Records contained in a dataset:
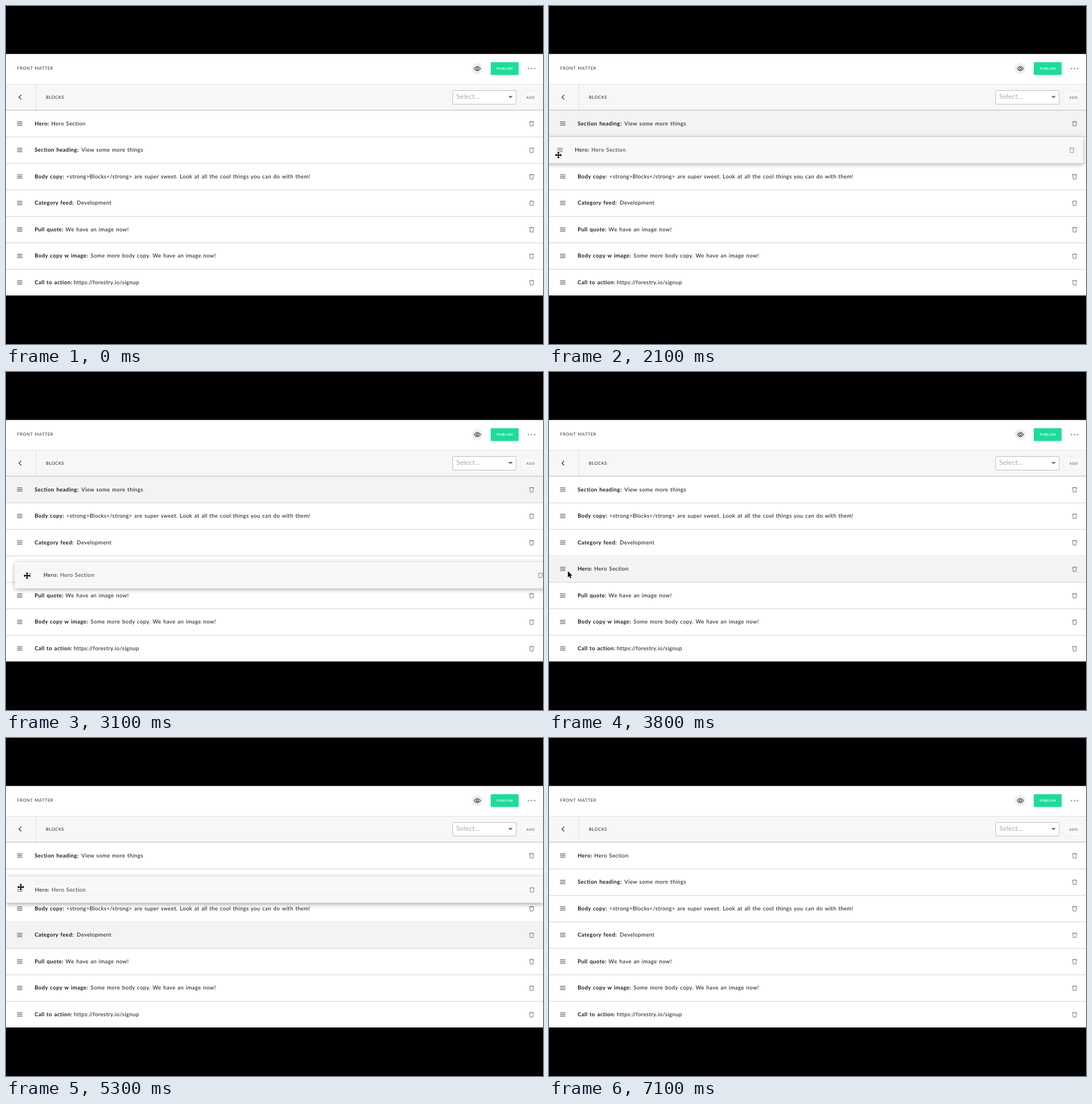
These frames come from a looping animation (943 px wide and 594 px high, 7400 ms). An HTML page with a canvas:

```html
<!DOCTYPE html>
<html lang="en">
<head>
<meta charset="utf-8">
<title>Sortable blocks</title>
<style>
html, body { margin: 0; width: 100%; height: 100%; overflow: hidden; background: #000; }
canvas { display: block; }
</style>
</head>
<body>
<canvas id="stage" width="943" height="594"></canvas>
<script>
const ctx = document.getElementById('stage').getContext('2d');
const W = 943, H = 594, LOOP = 7400, STEP = 100;
const TOP = 183.5, PITCH = 46.55;
const FONT = 'Lato, "Open Sans", sans-serif';

// label, value, x of the value
const hero = ['Hero:', 'Hero Section', 79.5];
const others = [
  ['Section heading:', 'View some more things', 132.3],
  ['Body copy:', '<strong>Blocks</strong> are super sweet. Look at all the cool things you can do with them!', 106],
  ['Category feed:', 'Development', 124.3],
  ['Pull quote:', 'We have an image now!', 104.6],
  ['Body copy w image:', 'Some more body copy. We have an image now!', 148.6],
  ['Call to action:', 'https://forestry.io/signup', 119]
];

// time, x, y
const pointerKeys = [
  [900, -15, 258], [1500, 22, 207], [1900, 22, 207], [2000, 19, 236], [2100, 16.5, 262],
  [2600, 23.5, 308], [3100, 37, 358], [3400, 33, 350], [3900, 33, 350], [4300, 10, 354],
  [4700, 25, 348], [5000, 25, 348], [5300, 26, 262], [5500, 26, 204], [5600, 26, 200],
  [5700, 25.5, 202.5], [5900, 25.5, 202.5], [6300, -18, 214]
];
// time, offset of the lifted row from the first slot
const drags = [
  { from: 1900, to: 3400, hover: 0,
    keys: [[1900, 0, 0], [2000, -3, 21], [2100, -5, 46.5], [2600, 1, 100], [3100, 15.5, 150.5], [3400, 9, 144]] },
  { from: 5000, to: 5900, hover: 3,
    keys: [[5000, 0, 3 * PITCH], [5300, 0.5, 60], [5500, 0, -2], [5600, 0, -8], [5700, -0.5, -10]] }
];

function at(keys, t) {
  const i = keys.findIndex(k => k[0] > t);
  if (i < 0) return keys[keys.length - 1].slice(1);
  if (i === 0) return keys[0].slice(1);
  const a = keys[i - 1], b = keys[i], u = (t - a[0]) / (b[0] - a[0]);
  return [a[1] + (b[1] - a[1]) * u, a[2] + (b[2] - a[2]) * u];
}

function rect(x, y, w, h, color) {
  ctx.fillStyle = color;
  ctx.fillRect(x, y, w, h);
}

function path(points, close) {
  ctx.beginPath();
  points.forEach(([x, y]) => ctx.lineTo(x, y));
  if (close) ctx.closePath();
}

function stroke(color, width) {
  ctx.strokeStyle = color;
  ctx.lineWidth = width;
  ctx.stroke();
}

function disc(x, y, r, color) {
  ctx.beginPath();
  ctx.arc(x, y, r, 0, Math.PI * 2);
  ctx.fillStyle = color;
  ctx.fill();
}

function box(x, y, w, h, r, fill, line) {
  ctx.beginPath();
  ctx.roundRect(x, y, w, h, r);
  ctx.fillStyle = fill;
  ctx.fill();
  stroke(line, 1);
}

function text(str, x, y, size, weight, color, spacing, gap = 0) {
  ctx.font = `${weight} ${size}px ${FONT}`;
  ctx.textRendering = 'geometricPrecision';
  ctx.letterSpacing = spacing + 'px';
  ctx.wordSpacing = gap + 'px';
  ctx.fillStyle = color;
  ctx.fillText(str, x, y);
}

function trash(x, y) {
  path([[x - 4.2, y - 3.3], [x + 4.2, y - 3.3]]);
  stroke('#777', 1.1);
  path([[x - 3.3, y - 3], [x - 2.6, y + 4.2], [x + 2.6, y + 4.2], [x + 3.3, y - 3]]);
  stroke('#777', 1);
  path([[x - 1.5, y - 4.4], [x + 1.5, y - 4.4]]);
  stroke('#999', 0.8);
}

function rowContent([label, value, valueX], y) {
  const mid = y + 23;
  for (const d of [-2.9, 0, 2.9]) rect(19.4, mid + d - 0.6, 9.3, 1.2, '#5a5a5a');
  text(label, 50.2, mid + 3.1, 9.6, 700, '#1c1c1c', 0.4, 0.8);
  text(value, valueX, mid + 3.1, 9.6, 500, '#222', 0.36, 0.8);
  trash(923, mid + 0.3);
}

function listRow(item, slot, hovered, alpha) {
  const y = TOP + slot * PITCH;
  if (hovered) rect(0, y, W, PITCH, '#f3f3f3');
  ctx.globalAlpha = alpha;
  rowContent(item, y);
  ctx.globalAlpha = 1;
  if (slot < 6) rect(0, y + PITCH - 0.7, W, 1.4, '#dcdcdc');
}

function liftedRow(dx, dy) {
  const y = TOP + dy;
  ctx.save();
  ctx.translate(dx, 0);
  ctx.save();
  ctx.beginPath();
  ctx.rect(-40, 0, W + 80, H);
  ctx.rect(0, y, W, PITCH);
  ctx.clip('evenodd');
  ctx.shadowColor = 'rgba(0,0,0,.36)';
  ctx.shadowBlur = 8;
  ctx.shadowOffsetY = 1.5;
  rect(0, y, W, PITCH, '#fff');
  ctx.restore();
  ctx.globalAlpha = 0.82;
  rect(0, y, W, PITCH, '#f7f7f7');
  rowContent(hero, y);
  rect(0, y + PITCH - 1, W, 1, '#dcdcdc');
  ctx.restore();
}

function header() {
  text('FRONT MATTER', 19.5, 112.4, 7.6, 500, '#444', 0.5, 0.6);

  disc(827.5, 110, 9.7, '#eeeeee');
  ctx.beginPath();
  ctx.moveTo(822.2, 110);
  ctx.quadraticCurveTo(827.7, 102.6, 833.2, 110);
  ctx.quadraticCurveTo(827.7, 117.4, 822.2, 110);
  stroke('#333', 1.1);
  ctx.beginPath();
  ctx.arc(827.7, 110, 1.8, 0, Math.PI * 2);
  stroke('#333', 1.1);

  box(851.5, 99, 48.5, 22, 1, '#1fdb98', '#4be2ad');
  text('PUBLISH', 861.7, 112.1, 5.8, 700, '#fff', 0.65);
  for (const x of [917.6, 922.9, 928.2]) disc(x, 110, 1.6, '#a8a8a8');

  rect(0, 137, W, 46, '#f7f7f7');
  rect(0, 137, W, 1, '#e0e0e0');
  rect(52, 138, 1, 45, '#dcdcdc');
  path([[26.8, 156.2], [22.8, 160.2], [26.8, 164.2]]);
  stroke('#222', 1.2);
  text('BLOCKS', 70, 162.9, 7.6, 500, '#333', 0.55);

  box(784.5, 148.5, 111.5, 24, 2, '#fff', '#bdbdbd');
  text('Select...', 790.7, 163.4, 11.5, 400, '#a6a6a6', 0.3);
  path([[882, 158], [889.8, 158], [885.9, 162.3]], true);
  ctx.fillStyle = '#777';
  ctx.fill();
  box(904, 150, 34, 22, 1, '#f9f9f9', '#eeeeee');
  text('ADD', 913.8, 162.9, 6, 700, '#777', 0.6);
  rect(0, 182.4, W, 1.4, '#cbcbcb');
}

function arrow(x, y) {
  path([[0, 0], [0, 11], [2.5, 8.7], [4.3, 12.6], [6.3, 11.7], [4.6, 8], [8, 7.8]]
    .map(([a, b]) => [x + a, y + b]), true);
  stroke('#fff', 1.6);
  ctx.fillStyle = '#111';
  ctx.fill();
}

function moveCross(x, y) {
  const tips = [0, 1, 2, 3].map(q => q * Math.PI / 2);
  const draw = grow => {
    for (const a of tips) {
      ctx.save();
      ctx.translate(x, y);
      ctx.rotate(a);
      path([[0, -0.9], [3.4, -0.9], [3.4, -2.7], [6.1, 0], [3.4, 2.7], [3.4, 0.9], [0, 0.9]], true);
      if (grow) {
        stroke('#fff', 1.8);
      } else {
        ctx.fillStyle = '#111';
        ctx.fill();
      }
      ctx.restore();
    }
  };
  draw(true);
  draw(false);
}

function draw(t) {
  const drag = drags.find(d => t >= d.from && t < d.to);
  const [px, py] = at(pointerKeys, t);
  const visible = t > 900 && t < 6300;
  const offset = drag && at(drag.keys, t);

  let slot = t >= drags[0].to && t < drags[1].from ? 3 : 0;
  if (drag) slot = Math.max(0, Math.min(3, Math.round(offset[1] / PITCH)));

  let hover = -1;
  if (drag) hover = drag.hover;
  else if (visible && px > 0) hover = Math.floor((py - TOP) / PITCH);

  rect(0, 0, W, H, '#000');
  rect(0, 84.3, W, 424.4, '#fff');
  const items = others.slice();
  items.splice(slot, 0, hero);
  items.forEach((item, i) => {
    const ghost = drag && item === hero;
    listRow(item, i, i === hover && !ghost, ghost ? 0.2 : 1);
  });
  header();
  if (drag) liftedRow(...offset);
  if (visible) (drag ? moveCross : arrow)(px, py);
}

function frame(now) {
  draw(Math.floor((now % LOOP) / STEP) * STEP);
  requestAnimationFrame(frame);
}
draw(0);
requestAnimationFrame(frame);
</script>
</body>
</html>
```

[EXERCISE AIM]:
Scan the entries above and copy each line where "floor" occurs.

[EXERCISE RESULT]:
  else if (visible && px > 0) hover = Math.floor((py - TOP) / PITCH);
  draw(Math.floor((now % LOOP) / STEP) * STEP);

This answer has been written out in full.